(Dataset records)

-*-*-

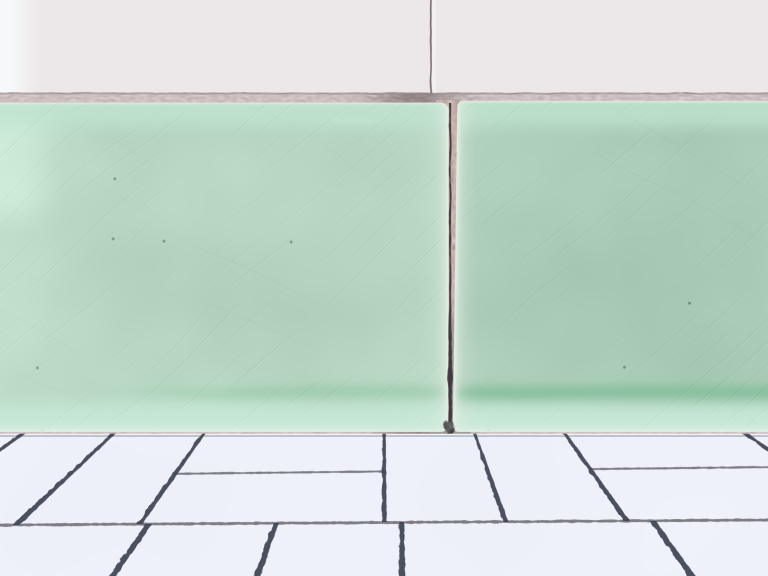
This texture is drawn by a Shadertoy shader. Its source:

```glsl
#define WALL_BASE 0.838
#define TILE_TOP 0.822
#define TILE_BASE 0.250
#define JOINT_X 0.779
#define CRACK_RATE 34.0
#define CRACK_DEPTH 0.035
#define BRICK_PITCH 0.159
#define PERSPECTIVE 0.355
#define INK vec3(0.24, 0.26, 0.32)
#define GROUT vec3(0.80, 0.75, 0.75)

vec2 hash2(vec2 c) {
    vec2 q = vec2(dot(c, vec2(127.1, 311.7)), dot(c, vec2(269.5, 183.3)));
    return fract(sin(q) * 43758.5);
}

float gradNoise(vec2 p) {
    vec2 i = floor(p), f = fract(p), s = f * f * (3.0 - 2.0 * f);
    vec2 o = vec2(0.0, 1.0);
    float a = dot(hash2(i) * 2.0 - 1.0, f);
    float b = dot(hash2(i + o.yx) * 2.0 - 1.0, f - o.yx);
    float c = dot(hash2(i + o) * 2.0 - 1.0, f - o);
    float d = dot(hash2(i + 1.0) * 2.0 - 1.0, f - 1.0);
    return mix(mix(a, b, s.x), mix(c, d, s.x), s.y);
}

float stroke(float d, float halfWidth, float aa) {
    return 1.0 - smoothstep(halfWidth - aa, halfWidth + aa, abs(d));
}

float bump(float x, float w) { return exp(-x * x / (w * w)); }

float roundBox(vec2 p, vec2 lo, vec2 hi, float r) {
    vec2 q = abs(p - 0.5 * (lo + hi)) - 0.5 * (hi - lo) + r;
    return length(max(q, 0.0)) + min(max(q.x, q.y), 0.0) - r;
}

// White wall with one vertical seam and a grout ledge
vec3 wall(vec2 p, float aa) {
    vec3 c = mix(vec3(0.965, 0.975, 0.975), vec3(0.925, 0.905, 0.915), smoothstep(0.01, 0.08, p.x));
    float seam = p.x - 0.748 + 0.002 * gradNoise(p * 40.0);
    c = mix(c, vec3(0.97), 0.6 * bump(seam - 0.005, 0.004));
    c = mix(c, vec3(0.36, 0.30, 0.31), 0.8 * stroke(seam, 0.0014, aa));
    float grain = gradNoise(p * vec2(90.0, 220.0));
    vec3 ledge = GROUT + 0.12 * grain - 0.22 * bump(p.x - 0.72, 0.07);
    c = mix(c, ledge, 1.0 - smoothstep(WALL_BASE - aa, WALL_BASE + aa, p.y));
    float lip = p.y - WALL_BASE + 0.002 * gradNoise(p * 30.0);
    return mix(c, vec3(0.55, 0.48, 0.49), (0.6 + 0.5 * grain) * stroke(lip, 0.0016, aa));
}

// Green glaze: soft clouds, bevel reflections, fine crackle and specks
vec3 glaze(vec2 p, float right, float aa) {
    vec3 c = mix(vec3(0.715, 0.838, 0.757), vec3(0.665, 0.795, 0.712), right);
    c += 0.045 * gradNoise(p * vec2(3.0, 5.0)) + 0.018 * gradNoise(p * 12.0);
    float sheen = (1.0 - smoothstep(0.03, 0.12, p.x)) * smoothstep(0.58, 0.66, p.y);
    c += 0.05 * sheen + 0.035 * (1.0 - smoothstep(0.0, 0.30, p.x));

    float wave = 0.006 * gradNoise(vec2(p.x * 4.0, 2.0));
    float topBevel = smoothstep(0.755, 0.805, p.y + wave);
    c = mix(c, vec3(0.75, 0.89, 0.81), 0.8 * topBevel);
    c += 0.08 * bump(p.y - 0.788 - wave, 0.005) * smoothstep(0.0, 0.35, gradNoise(p * vec2(4.0, 1.0)));
    float lowBevel = 1.0 - smoothstep(0.275, 0.325, p.y + wave);
    c = mix(c, vec3(0.77, 0.90, 0.83), lowBevel);
    float valley = bump(p.y - 0.319 - wave, 0.015) * mix(0.40 * smoothstep(0.1, 0.5, p.x), 0.85, right);
    c = mix(c, vec3(0.53, 0.75, 0.62), valley);

    float v = dot(p, vec2(-0.66, 0.75)) * CRACK_RATE + 0.9 * gradNoise(p * 4.0);
    float crack = stroke((fract(v) - 0.5) / CRACK_RATE, 0.0008, aa);
    float broken = smoothstep(-0.2, 0.25, gradNoise(p * 6.0 + floor(v) * 3.7));
    float ridge = stroke((fract(v) - 0.44) / CRACK_RATE, 0.0008, aa);
    c += CRACK_DEPTH * broken * (0.6 * ridge - crack);
    float u = dot(p, vec2(0.45, 0.89)) * 14.0 + gradNoise(p * 3.0);
    c -= 0.5 * CRACK_DEPTH * stroke((fract(u) - 0.5) / 14.0, 0.0007, aa) * smoothstep(0.0, 0.3, gradNoise(p * 5.0 + 9.0));

    vec2 cell = floor(p * 9.0), h = hash2(cell);
    float speck = length((fract(p * 9.0) - 0.2 - 0.6 * h.yx) / 9.0);
    c -= 0.22 * step(h.x, 0.12) * (1.0 - smoothstep(0.001, 0.004, speck));
    return c;
}

// Receding floor: pairs of bricks alternate between lengthwise and crosswise
vec3 bricks(vec2 p, float aa) {
    float rowY = 0.0885 + 0.0066 * p.x, midY = 0.174 + 0.0113 * p.x;
    float row = step(p.y, rowY), depth = 0.241 - p.y;
    float pitch = BRICK_PITCH + PERSPECTIVE * depth + 0.007 * row;
    float u = (p.x - mix(0.667, 0.698, row)) / pitch, k = floor(u + 0.5);
    float rough = gradNoise(p * 75.0) + 0.5 * gradNoise(p * 170.0);
    float d = (u - k) * pitch / length(vec2(1.0, PERSPECTIVE * u));
    float present = step(0.5, abs(mod(k + 2.0 * row, 4.0) - 3.0));
    float across = present * stroke(d + 0.001 * rough, (0.0028 + 0.010 * depth) * (1.0 + 0.7 * rough), aa);
    float mid = (1.0 - row) * step(2.0, mod(u, 4.0)) * stroke(p.y - midY, 0.0018 + 0.0012 * rough, aa);
    float along = stroke(p.y - rowY, 0.0024 + 0.0018 * rough, aa);
    vec3 c = vec3(0.935, 0.945, 0.98) + 0.012 * gradNoise(p * 4.0);
    c = mix(c, vec3(0.42, 0.41, 0.43), 0.85 * max(mid, along));
    c = mix(c, vec3(0.48, 0.49, 0.50), 0.6 * stroke(p.y - 0.243, 0.0012, aa));
    return mix(c, INK, 0.92 * across);
}

void mainImage(out vec4 fragColor, in vec2 fragCoord) {
    float aa = 0.8 / iResolution.y;
    vec2 p = fragCoord / iResolution.y;
    vec3 col = wall(p, aa);

    // Joint: beige mortar above, dark gap below
    float rough = gradNoise(p * 85.0);
    float inJoint = step(p.y, TILE_TOP + 0.004) * stroke(p.x - JOINT_X - 0.008, 0.03, aa);
    float dark = 1.0 - smoothstep(0.40, 0.49, p.y + 0.04 * rough);
    vec3 mortar = mix(vec3(0.77, 0.69, 0.66) + 0.2 * rough, vec3(0.62, 0.58, 0.58), dark);
    col = mix(col, mortar, inJoint);

    // Two glazed tiles with rounded, pale rims
    vec2 tilted = vec2(p.x - 0.014 * (p.y - TILE_BASE), p.y);
    float leftD = roundBox(p, vec2(-1.0, TILE_BASE), vec2(JOINT_X, TILE_TOP), 0.014);
    float rightD = roundBox(tilted, vec2(JOINT_X + 0.007, TILE_BASE), vec2(4.0, TILE_TOP + 0.003), 0.010);
    float d = min(leftD, rightD);
    float right = step(rightD, leftD);
    vec3 tile = glaze(p, right, aa);
    float side = mix(JOINT_X - p.x, tilted.x - JOINT_X - 0.007, right);
    tile = mix(tile, vec3(0.90, 0.93, 0.90), 0.9 * exp(-max(side, 0.0) / 0.014));
    tile = mix(tile, vec3(0.88, 0.95, 0.91), 0.8 * exp(-max(p.y - TILE_BASE, 0.0) / 0.010));
    tile = mix(tile, vec3(0.88, 0.94, 0.90), 0.7 * bump(d, 0.004));
    col = mix(col, tile, 1.0 - smoothstep(-aa, aa, d));

    // Dark crevice along the joint, with a clump at its foot
    float crevice = p.x - JOINT_X - 0.0025 + 0.002 * gradNoise(vec2(p.y * 22.0, 4.0));
    float width = mix(0.0016, 0.0030, dark) + 0.0015 * rough + 0.002 * bump(p.y - 0.345, 0.012);
    float span = smoothstep(TILE_BASE - aa, TILE_BASE + aa, p.y) * step(p.y, TILE_TOP);
    col = mix(col, vec3(0.20, 0.18, 0.20), 0.88 * span * stroke(crevice, width, aa));
    float clump = length((p - vec2(JOINT_X, 0.258)) * vec2(1.0, 0.8)) + 0.009 * rough;
    col = mix(col, vec3(0.34, 0.33, 0.34) + 0.3 * rough, 1.0 - smoothstep(0.007, 0.011, clump));

    // Floor in front
    float floorMask = 1.0 - smoothstep(0.247 - aa, 0.247 + aa, p.y);
    col = mix(col, bricks(p, aa), floorMask);
    fragColor = vec4(clamp(col, 0.0, 1.0), 1.0);
}
```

-*-*-

For the data above, count every line in which the string "define" appears, and answer with the count only.

• Problem solution: 10